My approach is natural. I believe that enlightenment is the natural state of being, and so the path to enlightenment is a natural one, as we follow our innate drives, and we free our inborn love and wisdom. Nothing is repressed; nothing is rejected; contrarily, nothing is presented as an ideal to which we must conform. We are not expected to be gods or saints; we are not expected to live anything but a human life -- full of feeling, warmth, and the mistakes of a person who loves life enough to be willing to take the chances which might seem wrong or ridiculous.
I do not deal with social issues. There are two reasons for this stance:
- I believe that individuals' psychological problems are the basis of all social problems -- crime, war, drug addiction, etc. -- and that social reform and legislation offer little more than a cosmetic treatment.
- Many social plans require the manipulation and control of the populace, and they sometimes result in the extermination of people who do not fit into the plan, as we have seen in the examples of many political and social "visionaries."
I write technical manuals, not religious books. Other writers use a devotional and poetic approach, based on the valid belief that some things can be expressed (and understood) only through the heart. While spirit does indeed "flow like a river" in a seemingly non-logical manner, these teachers give us flowery metaphors when, instead, we want technical information and analysis. And we can have that "tech support" when we distinguish spirit from mind, and we understand the different dynamics of the two -- the linear movement of mind, and the non-linear movement of spirit. Many of the experiences which others have relegated to the "ineffable" are indeed explainable in the clear, crisp words of logic and mechanics (without denying the accompanying "fluid dynamics" of spirit); thus I can present unambiguous definitions, underlying principles, synergistic systems overviews, and the type of technical precision which you might expect from a well-written computer manual. We can learn as adults, not as children who have been told to be content with superstition, blind faith, mystification, superficial rituals, and foggy explanations. My books do not teach religion; they teach physics. This is something which makes sense, something we can work with, and something which we can use as a tool for achieving spiritual and psychological maturity. And yet, with the heart of a mystic, and the mind of a scientist, I have learned that everything is not reducible to formulas and methods; in the end, illumination comes to us through the unfathomable gift of "grace."

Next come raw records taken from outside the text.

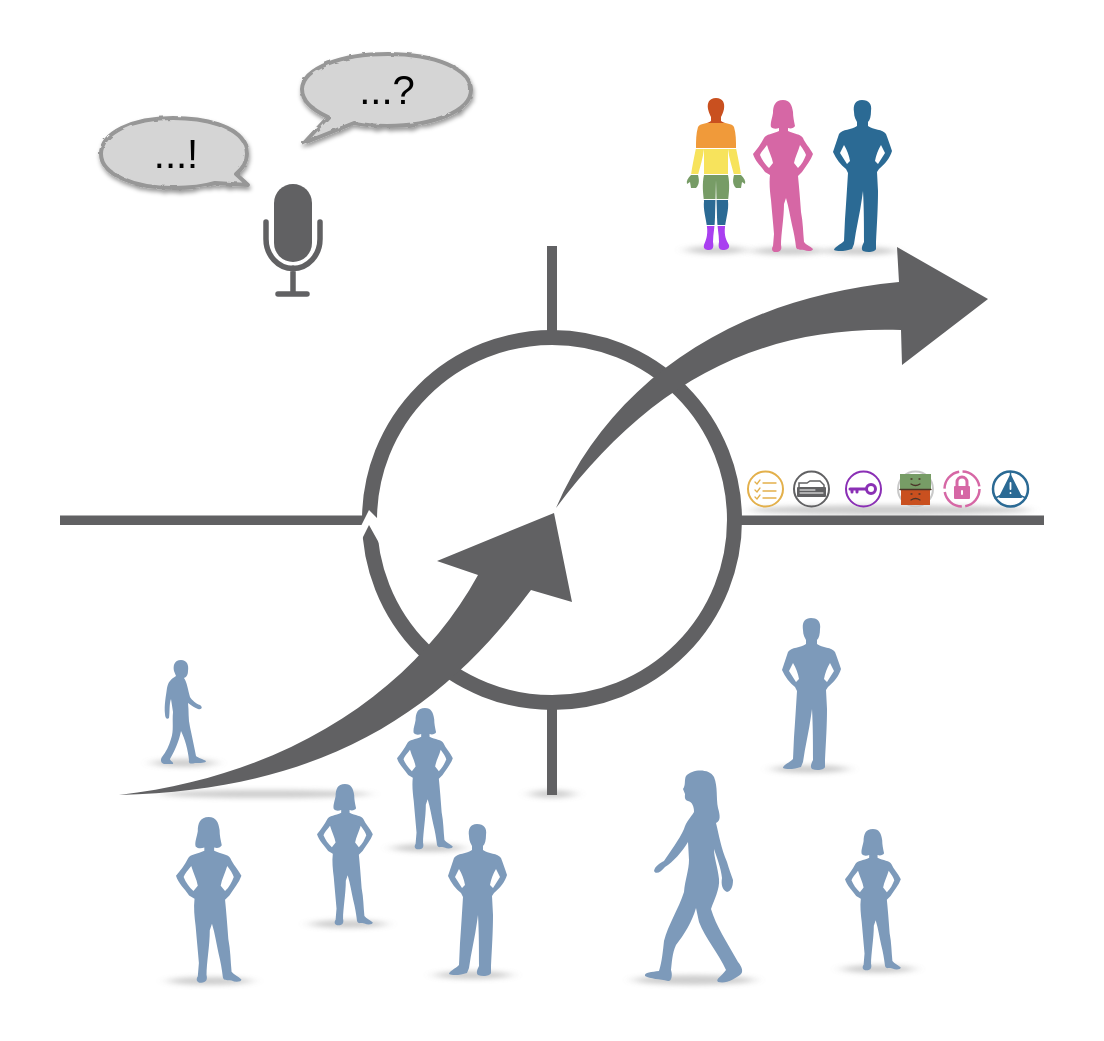
<!DOCTYPE html>
<html lang="en">
<head>
<meta charset="utf-8">
<title>From many voices to a shared direction</title>
<style>
:root {
  --paper: #ffffff;
  --graphite: #616163;
  --crowd: #7d9aba;
  --bubble: #d5d5d5;
  --bubble-edge: #979797;
  --red: #c9501f;
  --orange: #f09a3a;
  --yellow: #f7e35c;
  --green: #779c66;
  --blue: #2b6a94;
  --purple: #a93ff0;
  --violet: #8a2fb5;
  --pink: #d667a5;
  --amber: #e3b04b;
}
* { box-sizing: border-box; margin: 0; }
html, body { width: 1104px; height: 1041px; overflow: hidden; background: var(--paper); }
.diagram { position: relative; width: 1104px; height: 1041px; }
.diagram svg { position: absolute; left: 0; top: 0; display: block; }
.speech {
  position: absolute; display: flex; align-items: center; justify-content: center;
  font: 40px/46px "Liberation Sans", Arial, sans-serif; color: #000;
}
.exclaim { left: 100px; top: 131px; width: 152px; height: 46px; }
.question { left: 302px; top: 67px; width: 170px; height: 46px; }
.dark { fill: var(--graphite); }
.crowd { fill: var(--crowd); }
.shadow { fill: #8a8a8a; opacity: .42; filter: url(#soft); }
.bubble { fill: var(--bubble); stroke: var(--bubble-edge); stroke-width: 4; stroke-linejoin: round; filter: url(#chalk); }
.icon { fill: none; stroke-width: 2; stroke-linecap: round; }
</style>
</head>
<body>
<main class="diagram">
<svg width="1104" height="1041" viewBox="0 0 1104 1041" role="img" aria-label="Arrows lead from a scattered crowd through a circle to a united group">
  <defs>
    <filter id="soft" x="-30%" y="-300%" width="160%" height="700%"><feGaussianBlur stdDeviation="7 2.5"/></filter>
    <filter id="chalk" x="-10%" y="-15%" width="120%" height="140%">
      <feTurbulence type="fractalNoise" baseFrequency=".12" numOctaves="2" seed="4" result="grain"/>
      <feDisplacementMap in="SourceGraphic" in2="grain" scale="3" result="rough"/>
      <feDropShadow in="rough" dx="1" dy="3" stdDeviation="2" flood-color="#000" flood-opacity=".4"/>
    </filter>
    <path id="woman" fill-rule="evenodd" d="M30 0C22 0 20 6 20 13C19 19 17 23 18 27C20 29 23 29 26 28V31C20 34 13 34 11 38C8 44 4 49 0 54C2 61 8 66 12 72L17 75C16 83 17 92 18 100C19 112 20 122 21 134L20 146C18 149 19 152 23 152C28 152 29 149 28 145C28 134 31 118 31 104L33 98C36 108 37 116 39 125C41 133 42 139 43 147C44 151 48 149 51 150C55 152 60 151 60 149C57 146 53 145 51 142C50 132 50 122 48 112C47 98 46 86 45 76L49 72C53 66 58 60 60 54C57 48 52 43 50 38C48 34 41 34 35 31V28C38 29 41 28 42 26C41 21 40 17 40 12C39 5 37 0 30 0ZM14 45C11 49 8 52 7 55C9 60 12 64 16 68L20 63C19 57 16 52 14 45ZM47 45C50 49 52 52 53 55C51 60 49 64 45 68L41 63C42 57 45 52 47 45Z"/>
    <path id="man" fill-rule="evenodd" d="M29 1C22 1 20 6 21 13C21 18 23 21 24 23V27C19 31 9 30 6 35C4 41 2 47 0 53C3 60 8 66 13 70L15 74C14 90 13 106 12 120L11 142C7 146 1 148 1 151C5 153 13 152 19 150L21 145C23 130 27 114 29 99L30 92C31 110 31 128 31 143C29 147 28 150 30 152C35 154 42 153 43 150V143C44 124 45 108 45 92L44 73L46 70C52 65 57 59 59 52C57 46 55 40 53 35C50 30 40 31 35 27V23C37 21 38 17 38 12C39 5 36 1 29 1ZM11 46L7 54L14 65L17 62C16 56 14 51 11 46ZM48 46L52 54L45 65L42 62C43 56 45 51 48 46Z"/>
    <clipPath id="standing-person">
      <path d="M716 98C709 98 707 103 708 109C709 113 710 115 711 117V121C707 124 700 123 698 127C696 134 696 140 696 148C694 158 692 167 691 175C688 178 686 181 687 184L690 182L691 188H696C700 184 699 179 698 175C700 167 703 158 704 149V175C702 184 703 193 704 201C703 210 706 218 707 227C708 235 706 240 704 245C703 249 706 250 709 250C713 250 714 247 713 242C713 234 715 226 715 217L716 180L717 217C717 226 719 234 719 242C718 247 719 250 723 250C726 250 730 249 729 245C726 240 724 235 725 227C726 218 729 210 728 201C729 193 730 184 728 175V149C729 158 732 167 734 175C733 179 732 184 736 188H741L742 182L745 184C746 181 744 178 741 175C740 167 738 158 736 148C736 140 736 134 734 127C732 123 725 124 721 121V117C722 115 723 113 724 109C725 103 723 98 716 98Z"/>
    </clipPath>
  </defs>

  <g id="ground-shadows">
    <ellipse class="shadow" cx="716" cy="250" rx="30" ry="4"/>
    <ellipse class="shadow" cx="788" cy="251" rx="36" ry="4"/>
    <ellipse class="shadow" cx="860" cy="251" rx="36" ry="4"/>
    <ellipse class="shadow" cx="184" cy="763" rx="32" ry="4"/>
    <ellipse class="shadow" cx="265" cy="794" rx="105" ry="4" opacity=".3"/>
    <ellipse class="shadow" cx="210" cy="981" rx="42" ry="4"/>
    <ellipse class="shadow" cx="348" cy="924" rx="38" ry="4"/>
    <ellipse class="shadow" cx="428" cy="848" rx="36" ry="4"/>
    <ellipse class="shadow" cx="473" cy="975" rx="38" ry="4"/>
    <ellipse class="shadow" cx="552" cy="794" rx="22" ry="4"/>
    <ellipse class="shadow" cx="694" cy="980" rx="60" ry="5"/>
    <ellipse class="shadow" cx="810" cy="769" rx="38" ry="4"/>
    <ellipse class="shadow" cx="878" cy="969" rx="36" ry="4"/>
    <ellipse class="shadow" cx="890" cy="510" rx="140" ry="5"/>
  </g>

  <g id="speech-bubbles">
    <path class="bubble" d="M236 174C247 165 249 154 245 144C237 126 205 118 173 118C132 118 101 133 101 154C101 174 133 188 174 188C192 188 205 186 215 183L248 185Z"/>
    <path class="bubble" d="M328 117C310 109 302 100 302 89C303 68 341 54 388 54C435 54 471 69 471 90C471 111 433 126 387 126C375 126 364 125 354 123L304 143Z"/>
  </g>

  <g id="microphone">
    <rect class="dark" x="274" y="184" width="38" height="78" rx="19"/>
    <path d="M266 222V239A26.5 29 0 0 0 320 239V222M293 268V294M278 294H307" fill="none" stroke="var(--graphite)" stroke-width="5.5" stroke-linecap="round"/>
  </g>

  <g id="crossroads">
    <rect class="dark" x="60" y="515.5" width="305" height="9.5"/>
    <rect class="dark" x="738" y="515.5" width="306" height="9.5"/>
    <rect class="dark" x="547" y="246" width="10" height="88"/>
    <rect class="dark" x="547" y="706" width="10" height="89"/>
    <circle cx="552" cy="520" r="182.5" fill="none" stroke="var(--graphite)" stroke-width="15"/>
    <polygon points="361,526 369,510 379,520 379,543 369,525 361,541" fill="var(--paper)"/>
  </g>

  <g id="direction-arrows" class="dark">
    <path d="M119 795C290 775 415 690 478 575L437 561L554 513L572 602L531 590C445 706 330 790 119 795Z"/>
    <path d="M556 508C610 384 730 298 899 282L897 247L988 299L902 365L901 330C750 325 645 390 556 508Z"/>
  </g>

  <g id="united-group">
    <g clip-path="url(#standing-person)">
      <rect x="684" y="97" width="64" height="26" fill="var(--red)"/>
      <rect x="684" y="123" width="64" height="25" fill="var(--orange)"/>
      <rect x="684" y="149" width="64" height="25" fill="var(--yellow)"/>
      <rect x="684" y="175" width="64" height="24" fill="var(--green)"/>
      <rect x="684" y="200" width="64" height="25" fill="var(--blue)"/>
      <rect x="684" y="226" width="64" height="25" fill="var(--purple)"/>
    </g>
    <use href="#woman" x="753" y="100" fill="var(--pink)"/>
    <use href="#man" x="833" y="99" fill="var(--blue)"/>
  </g>

  <g id="tool-icons" class="icon">
    <g id="checklist" stroke="var(--amber)">
      <circle cx="765.5" cy="489" r="17.5"/>
      <path stroke-width="1.3" d="M755 482l2 2 3-4M755 490l2 2 3-4M755 497l2 2 3-4M763 483H776M763 491H776M763 498H776"/>
    </g>
    <g id="folder" stroke="var(--graphite)">
      <circle cx="811.5" cy="489" r="17.5"/>
      <path stroke-width="1.5" d="M799 487V483H807L810 481H820L824 485V487"/>
      <rect class="dark" stroke="none" x="797" y="487" width="29" height="10" rx="1"/>
      <path stroke="var(--paper)" stroke-width="1" d="M800 490H815M800 493H823"/>
    </g>
    <g id="key" stroke="var(--violet)">
      <circle cx="863.5" cy="489" r="17.5"/>
      <circle cx="871" cy="489" r="4.5" stroke-width="3"/>
      <path stroke-width="3" d="M866 489H850M852 490V492M857 490V492"/>
    </g>
    <g id="drawers">
      <circle cx="915.5" cy="489" r="17.5" stroke="#c9c9c9"/>
      <rect x="900" y="474" width="31" height="15" fill="var(--green)"/>
      <rect x="901" y="490" width="29" height="15" fill="var(--red)"/>
      <path stroke="#4b3428" stroke-width="1.3" d="M900 489.5H931M911 479H912M919 479H920M911 484Q915.5 487 920 484M911 494H912M919 494H920M911 500Q915.5 497 920 500"/>
    </g>
    <g id="padlock" stroke="var(--pink)">
      <circle cx="962" cy="489" r="17.5" stroke-width="2.5" stroke-dasharray="24 3.5" stroke-linecap="butt"/>
      <path stroke-width="3" d="M957 487V482A5 5 0 0 1 967 482V487"/>
      <rect x="954" y="486" width="16" height="13" rx="1" fill="var(--pink)" stroke="none"/>
      <path stroke="var(--paper)" d="M962 491V494"/>
    </g>
    <g id="warning" stroke="var(--blue)">
      <circle cx="1010.5" cy="489" r="17.5" stroke-width="2.5"/>
      <path stroke-width="1.5" d="M1010.5 472V478M995 498L1002 495M1026 498L1019 495"/>
      <polygon points="1010.5,476 1021,497 1000,497" fill="var(--blue)" stroke-linejoin="round"/>
      <path stroke="var(--paper)" stroke-width="1.8" d="M1010.5 483V489M1010.5 493V493.2"/>
    </g>
  </g>

  <g id="crowd" class="crowd">
    <path id="walking-man" d="M181 660C174 660 173 666 174 671L176 676C171 679 168 682 167 688C166 696 164 705 165 714C165 718 167 720 169 718C170 712 169 704 171 699L173 712C172 722 174 730 171 739C169 746 166 752 162 757C160 760 161 763 164 764H173C174 762 170 761 170 759C174 752 179 742 181 731C185 739 188 750 189 760C188 764 191 764 195 763C200 763 206 763 206 761C203 759 198 758 196 756C194 746 192 736 190 727C188 719 189 711 188 703C192 706 195 708 198 709C202 710 203 707 200 705C196 704 192 700 190 697C188 690 187 682 184 678C187 677 188 674 188 671C189 665 187 660 181 660Z"/>
    <use href="#woman" transform="translate(176 817) scale(1.09)"/>
    <use href="#woman" transform="translate(317 784) scale(.93)"/>
    <use href="#woman" transform="translate(397 708) scale(.93)"/>
    <use href="#woman" transform="translate(845 829) scale(.93)"/>
    <use href="#man" x="448" y="823"/>
    <use href="#man" x="782" y="617"/>
    <path id="walking-woman" d="M686 776C692 769 709 768 714 777C718 787 716 798 718 808C720 815 721 821 716 823C719 835 721 848 727 862C729 869 731 874 733 880C733 887 731 891 727 892C722 890 721 884 722 878C721 868 717 858 714 849C714 858 718 868 719 879C720 889 714 900 711 909C716 926 727 942 738 962C742 967 744 972 740 975C734 979 727 984 718 982C715 979 722 976 726 970C719 954 705 938 699 922L696 908C692 922 684 935 676 945C672 954 672 962 671 970C673 976 671 982 668 981C660 979 650 979 645 976C644 972 652 972 659 971C662 962 663 950 664 941C668 925 679 908 684 892C685 880 689 870 689 860L688 842C682 852 673 862 665 867C661 872 656 875 654 871C655 866 660 863 664 861C670 852 679 840 684 829C686 822 691 817 694 812C694 806 692 802 688 801C684 800 685 796 685 794L683 789C686 785 684 780 686 776Z"/>
  </g>
</svg>
<p class="speech exclaim">...!</p>
<p class="speech question">...?</p>
</main>
</body>
</html>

Everything in my writing is "speculation and perspective." I do not believe that we can know anything for certain (although I am not certain about that <grin>). In my writing, all ideas are presented as speculation -- whatever rings true to me at this time, whatever is "the best that I have come up with so far." I feel that all closure is "premature closure." If you are looking for a writer who will confidently tell you the ultimate truth on any subject, you will need to go elsewhere; there are many such teachers who will be happy to take you in. I try not to settle into dogma, and thus I continue to learn -- and I acknowledge your dignity as intelligent, intuitive individuals who are expected to challenge and test every word in my books, as you incorporate whatever you want on your personal journey through life.